Look at every line of the material below and tally those containing "offset". Reply with the total alone.

Working data Block Start

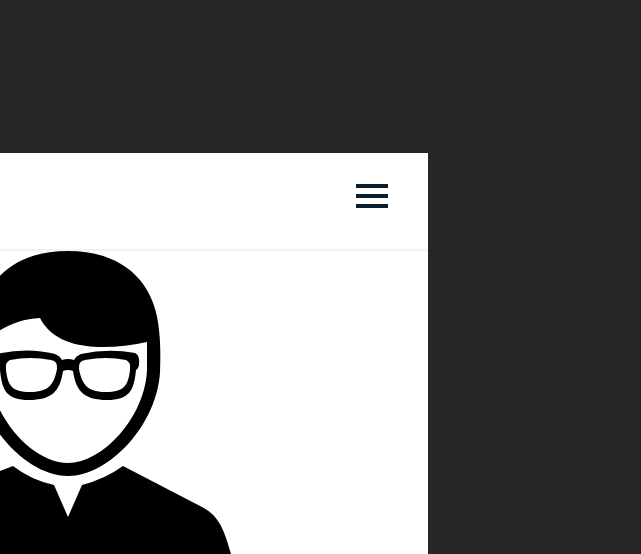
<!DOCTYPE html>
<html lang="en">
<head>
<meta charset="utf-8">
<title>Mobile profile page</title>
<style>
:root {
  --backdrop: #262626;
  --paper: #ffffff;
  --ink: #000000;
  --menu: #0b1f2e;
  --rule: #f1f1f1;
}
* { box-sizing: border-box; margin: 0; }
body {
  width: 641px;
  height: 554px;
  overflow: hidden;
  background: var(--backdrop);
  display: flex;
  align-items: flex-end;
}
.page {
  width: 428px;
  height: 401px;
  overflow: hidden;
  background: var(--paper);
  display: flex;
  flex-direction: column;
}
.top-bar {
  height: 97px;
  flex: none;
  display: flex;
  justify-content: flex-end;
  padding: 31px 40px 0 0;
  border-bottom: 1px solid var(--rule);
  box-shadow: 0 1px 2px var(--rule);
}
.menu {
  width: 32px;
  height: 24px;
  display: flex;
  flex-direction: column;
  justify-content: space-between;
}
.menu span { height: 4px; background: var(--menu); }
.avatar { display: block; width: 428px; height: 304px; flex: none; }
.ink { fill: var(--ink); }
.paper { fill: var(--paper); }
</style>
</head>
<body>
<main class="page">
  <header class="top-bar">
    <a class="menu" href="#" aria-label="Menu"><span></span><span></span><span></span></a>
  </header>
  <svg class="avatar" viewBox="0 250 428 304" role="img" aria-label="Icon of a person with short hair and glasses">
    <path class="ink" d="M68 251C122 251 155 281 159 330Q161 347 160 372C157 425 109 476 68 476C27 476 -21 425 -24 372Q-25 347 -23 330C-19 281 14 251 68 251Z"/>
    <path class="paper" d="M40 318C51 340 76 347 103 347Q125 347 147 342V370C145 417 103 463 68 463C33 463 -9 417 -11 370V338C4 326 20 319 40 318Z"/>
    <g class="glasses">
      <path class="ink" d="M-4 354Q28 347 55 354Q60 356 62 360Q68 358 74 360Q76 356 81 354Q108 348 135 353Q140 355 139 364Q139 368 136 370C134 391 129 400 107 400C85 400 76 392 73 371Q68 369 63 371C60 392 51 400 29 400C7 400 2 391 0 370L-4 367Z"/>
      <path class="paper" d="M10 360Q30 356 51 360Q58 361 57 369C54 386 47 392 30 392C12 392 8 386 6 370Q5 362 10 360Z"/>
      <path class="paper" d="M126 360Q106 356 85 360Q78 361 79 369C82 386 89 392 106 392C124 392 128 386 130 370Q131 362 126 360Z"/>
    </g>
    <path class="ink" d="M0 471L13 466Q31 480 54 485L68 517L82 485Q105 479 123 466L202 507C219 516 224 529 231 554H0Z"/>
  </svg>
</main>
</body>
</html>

Working data Block End
Working data Block Start

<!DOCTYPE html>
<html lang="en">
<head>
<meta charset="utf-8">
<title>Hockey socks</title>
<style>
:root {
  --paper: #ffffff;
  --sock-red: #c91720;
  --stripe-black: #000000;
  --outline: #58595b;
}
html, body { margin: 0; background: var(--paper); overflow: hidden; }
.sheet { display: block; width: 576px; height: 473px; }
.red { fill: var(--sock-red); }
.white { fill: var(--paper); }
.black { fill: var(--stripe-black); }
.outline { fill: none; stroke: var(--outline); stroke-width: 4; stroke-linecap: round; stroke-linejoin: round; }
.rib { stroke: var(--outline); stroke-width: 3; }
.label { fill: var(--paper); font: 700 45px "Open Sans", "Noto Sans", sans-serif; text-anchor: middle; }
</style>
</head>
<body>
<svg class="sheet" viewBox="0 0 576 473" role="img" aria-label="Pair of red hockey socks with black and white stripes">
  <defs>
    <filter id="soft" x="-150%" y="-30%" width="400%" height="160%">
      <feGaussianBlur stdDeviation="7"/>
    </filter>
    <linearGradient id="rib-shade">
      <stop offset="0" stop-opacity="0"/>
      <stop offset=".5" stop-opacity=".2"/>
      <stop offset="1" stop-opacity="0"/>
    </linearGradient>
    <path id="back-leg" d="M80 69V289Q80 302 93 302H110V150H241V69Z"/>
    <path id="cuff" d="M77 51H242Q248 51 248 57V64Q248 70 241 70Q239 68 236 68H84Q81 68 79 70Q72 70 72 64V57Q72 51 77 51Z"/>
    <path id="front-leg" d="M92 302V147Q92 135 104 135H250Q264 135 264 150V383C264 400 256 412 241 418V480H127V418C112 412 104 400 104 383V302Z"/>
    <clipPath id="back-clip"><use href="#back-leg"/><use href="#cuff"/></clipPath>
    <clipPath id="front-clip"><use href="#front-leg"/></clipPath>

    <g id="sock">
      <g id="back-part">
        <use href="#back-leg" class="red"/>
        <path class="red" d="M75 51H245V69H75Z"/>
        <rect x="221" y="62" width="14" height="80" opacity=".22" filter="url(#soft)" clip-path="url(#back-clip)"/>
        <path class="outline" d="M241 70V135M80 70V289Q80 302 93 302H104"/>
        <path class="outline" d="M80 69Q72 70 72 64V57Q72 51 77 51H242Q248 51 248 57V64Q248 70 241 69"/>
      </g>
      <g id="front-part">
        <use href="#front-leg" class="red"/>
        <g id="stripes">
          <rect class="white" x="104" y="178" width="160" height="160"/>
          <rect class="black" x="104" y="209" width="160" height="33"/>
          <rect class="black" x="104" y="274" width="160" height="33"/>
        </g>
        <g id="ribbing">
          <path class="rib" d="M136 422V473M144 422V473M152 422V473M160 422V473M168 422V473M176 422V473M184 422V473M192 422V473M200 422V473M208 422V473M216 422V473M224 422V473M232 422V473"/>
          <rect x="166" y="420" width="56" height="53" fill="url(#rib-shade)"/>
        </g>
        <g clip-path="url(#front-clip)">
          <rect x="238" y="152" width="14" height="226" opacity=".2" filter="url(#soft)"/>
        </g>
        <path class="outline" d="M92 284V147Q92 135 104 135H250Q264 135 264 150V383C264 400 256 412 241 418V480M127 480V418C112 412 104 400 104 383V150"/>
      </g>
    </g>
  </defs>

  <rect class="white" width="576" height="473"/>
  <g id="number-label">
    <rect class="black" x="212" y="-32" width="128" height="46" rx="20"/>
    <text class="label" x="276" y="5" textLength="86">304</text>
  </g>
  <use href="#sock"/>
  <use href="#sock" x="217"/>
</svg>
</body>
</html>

Working data Block End

* _Problem solution_
3